“The supply chain challenges that we are seeing in the market such as significant container rate rises and longer lead times for product are impacting customer delivery promises due to poor availability of some items,” Matt Darby, KPMG’s national retail lead, told Inside Retail.
“The material shift to online that we have seen over the last 18 months will provide more demand for the event and sellers will be ensuring that their promises made should not be impacted by inability to deliver – we are seeing consumers react negatively to poor experiences in the last mile,” he said.
“Fulfilment is something that Amazon excels in typically so we have to expect that they have factored this and their logistics investments are testament to that.”
Juggling multiple shopping events is the norm now
Depending on the market, this year’s Prime Day will happen at the same time as other major shopping events. There’s the annual Great Singapore Sale in Singapore and End Of Financial Year (EOFY) sales in Australia, both of which occur in the month of June. It’s also a time of year when retailers traditionally clear inventory in anticipation of shopping events in the second half of the year, such as Christmas.
So how should retailers approach Prime Day if they’re already participating in other sales? Darby suggests leveraging the eyeballs to boost interest in your own brands, products and services, rather than trying to offer the lowest price in the market.
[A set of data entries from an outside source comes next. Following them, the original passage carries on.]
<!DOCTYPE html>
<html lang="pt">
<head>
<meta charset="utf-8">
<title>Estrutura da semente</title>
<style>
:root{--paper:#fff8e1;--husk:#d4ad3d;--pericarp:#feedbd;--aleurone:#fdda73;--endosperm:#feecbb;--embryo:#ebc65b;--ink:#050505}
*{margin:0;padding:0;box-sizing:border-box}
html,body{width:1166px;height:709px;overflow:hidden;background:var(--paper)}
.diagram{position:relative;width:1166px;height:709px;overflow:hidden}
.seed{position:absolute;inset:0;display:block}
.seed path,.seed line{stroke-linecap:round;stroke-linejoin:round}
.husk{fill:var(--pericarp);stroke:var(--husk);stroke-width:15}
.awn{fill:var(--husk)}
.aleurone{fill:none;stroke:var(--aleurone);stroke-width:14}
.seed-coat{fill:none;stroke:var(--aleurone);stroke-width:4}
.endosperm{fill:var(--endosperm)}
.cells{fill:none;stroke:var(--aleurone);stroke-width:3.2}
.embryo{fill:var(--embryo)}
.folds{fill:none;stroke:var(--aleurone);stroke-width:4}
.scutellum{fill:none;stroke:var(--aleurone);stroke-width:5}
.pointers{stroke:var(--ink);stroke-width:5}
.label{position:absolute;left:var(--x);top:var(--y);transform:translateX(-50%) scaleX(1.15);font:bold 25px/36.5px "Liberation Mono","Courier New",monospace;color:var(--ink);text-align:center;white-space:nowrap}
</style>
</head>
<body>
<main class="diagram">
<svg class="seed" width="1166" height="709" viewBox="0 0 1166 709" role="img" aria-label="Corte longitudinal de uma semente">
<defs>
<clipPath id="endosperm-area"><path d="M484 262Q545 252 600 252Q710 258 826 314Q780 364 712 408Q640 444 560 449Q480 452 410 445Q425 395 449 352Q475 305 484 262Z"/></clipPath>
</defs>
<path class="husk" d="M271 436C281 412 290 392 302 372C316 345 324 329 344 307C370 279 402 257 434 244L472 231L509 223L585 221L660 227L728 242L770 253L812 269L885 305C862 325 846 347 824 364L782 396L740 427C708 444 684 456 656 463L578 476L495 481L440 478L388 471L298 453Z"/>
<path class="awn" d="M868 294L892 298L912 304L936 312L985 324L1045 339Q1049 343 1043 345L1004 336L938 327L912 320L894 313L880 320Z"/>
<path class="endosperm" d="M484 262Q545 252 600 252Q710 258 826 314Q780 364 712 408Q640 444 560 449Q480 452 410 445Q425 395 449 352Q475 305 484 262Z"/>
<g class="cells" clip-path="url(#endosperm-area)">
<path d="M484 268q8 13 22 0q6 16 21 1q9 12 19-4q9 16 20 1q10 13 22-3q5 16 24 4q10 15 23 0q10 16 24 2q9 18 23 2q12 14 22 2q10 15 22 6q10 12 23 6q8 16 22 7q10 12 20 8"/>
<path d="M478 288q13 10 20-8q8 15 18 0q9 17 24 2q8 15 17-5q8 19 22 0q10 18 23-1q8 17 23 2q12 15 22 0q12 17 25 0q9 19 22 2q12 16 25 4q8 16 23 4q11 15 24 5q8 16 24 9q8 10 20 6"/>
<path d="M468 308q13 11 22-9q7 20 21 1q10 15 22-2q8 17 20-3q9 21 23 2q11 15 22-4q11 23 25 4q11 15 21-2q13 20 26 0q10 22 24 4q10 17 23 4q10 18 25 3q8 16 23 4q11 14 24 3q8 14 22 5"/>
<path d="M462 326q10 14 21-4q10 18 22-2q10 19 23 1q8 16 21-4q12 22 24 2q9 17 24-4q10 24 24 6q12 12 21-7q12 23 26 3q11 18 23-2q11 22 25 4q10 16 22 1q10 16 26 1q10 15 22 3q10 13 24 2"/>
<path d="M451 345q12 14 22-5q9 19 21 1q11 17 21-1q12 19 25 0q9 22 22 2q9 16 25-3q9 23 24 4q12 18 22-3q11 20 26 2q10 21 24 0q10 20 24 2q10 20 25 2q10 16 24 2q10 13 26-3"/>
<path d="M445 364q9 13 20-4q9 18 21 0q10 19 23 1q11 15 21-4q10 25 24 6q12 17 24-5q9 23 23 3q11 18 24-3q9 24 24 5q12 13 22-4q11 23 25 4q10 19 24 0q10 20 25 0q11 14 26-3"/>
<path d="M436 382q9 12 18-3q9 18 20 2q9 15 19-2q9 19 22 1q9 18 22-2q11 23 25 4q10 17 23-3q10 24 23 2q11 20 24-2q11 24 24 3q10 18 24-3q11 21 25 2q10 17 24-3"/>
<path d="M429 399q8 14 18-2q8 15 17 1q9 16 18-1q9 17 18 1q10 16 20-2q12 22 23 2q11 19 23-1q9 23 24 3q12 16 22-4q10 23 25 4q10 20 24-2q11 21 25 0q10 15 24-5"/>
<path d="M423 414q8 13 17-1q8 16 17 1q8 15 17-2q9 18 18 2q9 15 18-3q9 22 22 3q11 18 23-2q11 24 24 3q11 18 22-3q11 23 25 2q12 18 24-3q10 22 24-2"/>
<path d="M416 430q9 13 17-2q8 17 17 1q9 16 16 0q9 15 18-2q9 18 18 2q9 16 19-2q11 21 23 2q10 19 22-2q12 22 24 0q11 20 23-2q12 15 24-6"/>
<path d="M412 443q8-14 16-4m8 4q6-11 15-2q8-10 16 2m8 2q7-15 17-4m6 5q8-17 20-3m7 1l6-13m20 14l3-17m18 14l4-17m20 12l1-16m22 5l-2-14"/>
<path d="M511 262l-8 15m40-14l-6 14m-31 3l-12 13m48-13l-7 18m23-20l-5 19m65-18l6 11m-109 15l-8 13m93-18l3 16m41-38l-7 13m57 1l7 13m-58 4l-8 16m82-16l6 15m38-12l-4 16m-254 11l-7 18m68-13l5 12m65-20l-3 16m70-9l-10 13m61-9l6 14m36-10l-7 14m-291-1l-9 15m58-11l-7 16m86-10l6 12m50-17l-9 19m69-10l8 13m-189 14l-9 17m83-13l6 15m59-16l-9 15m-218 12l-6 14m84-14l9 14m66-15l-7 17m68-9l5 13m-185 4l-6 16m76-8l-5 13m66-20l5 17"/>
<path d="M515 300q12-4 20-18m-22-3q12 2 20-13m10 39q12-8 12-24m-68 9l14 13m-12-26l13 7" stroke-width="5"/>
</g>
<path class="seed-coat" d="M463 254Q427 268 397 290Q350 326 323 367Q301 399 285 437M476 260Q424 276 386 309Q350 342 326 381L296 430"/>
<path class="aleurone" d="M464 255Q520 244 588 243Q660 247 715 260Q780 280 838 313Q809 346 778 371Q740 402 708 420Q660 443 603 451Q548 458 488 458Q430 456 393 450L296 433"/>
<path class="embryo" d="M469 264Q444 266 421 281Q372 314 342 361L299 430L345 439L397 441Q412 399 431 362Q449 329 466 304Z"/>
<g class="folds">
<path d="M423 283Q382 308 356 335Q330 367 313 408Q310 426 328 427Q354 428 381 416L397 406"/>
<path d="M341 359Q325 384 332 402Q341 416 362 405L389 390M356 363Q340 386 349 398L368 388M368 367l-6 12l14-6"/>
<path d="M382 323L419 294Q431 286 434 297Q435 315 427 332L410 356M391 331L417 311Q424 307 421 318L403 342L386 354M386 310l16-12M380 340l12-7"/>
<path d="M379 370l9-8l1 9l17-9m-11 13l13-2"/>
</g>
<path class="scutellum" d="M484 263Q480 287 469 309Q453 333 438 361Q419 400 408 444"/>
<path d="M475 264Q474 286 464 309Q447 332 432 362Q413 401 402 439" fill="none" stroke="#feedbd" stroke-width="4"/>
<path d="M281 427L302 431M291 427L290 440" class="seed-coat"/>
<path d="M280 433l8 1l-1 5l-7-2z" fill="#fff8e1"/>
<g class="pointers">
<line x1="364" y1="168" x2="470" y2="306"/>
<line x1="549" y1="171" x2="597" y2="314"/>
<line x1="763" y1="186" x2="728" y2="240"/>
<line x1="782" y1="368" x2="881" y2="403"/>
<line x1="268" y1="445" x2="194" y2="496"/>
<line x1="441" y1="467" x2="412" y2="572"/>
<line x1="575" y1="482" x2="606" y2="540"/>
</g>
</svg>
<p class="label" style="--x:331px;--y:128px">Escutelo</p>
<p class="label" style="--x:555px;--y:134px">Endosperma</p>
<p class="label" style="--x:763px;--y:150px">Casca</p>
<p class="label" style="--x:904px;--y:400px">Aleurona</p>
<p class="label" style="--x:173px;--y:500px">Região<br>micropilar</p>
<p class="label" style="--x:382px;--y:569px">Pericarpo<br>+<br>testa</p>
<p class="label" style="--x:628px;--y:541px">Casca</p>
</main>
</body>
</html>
Rigby recommends using Prime Day as a test for EOFY and Black Friday/Cyber Monday sales later in the year, while Grujin believes brands need to stay true to their values and double down on their commitment to environmental causes to appeal to conscious consumers.
One thing they all agree on is that retailers cannot afford to ignore it.
“It is something that cannot be ignored but be confident in your customer value proposition and focus on what your customers need,” Darby said. “It is an opportunity to boost sales and interest if you approach it appropriately.”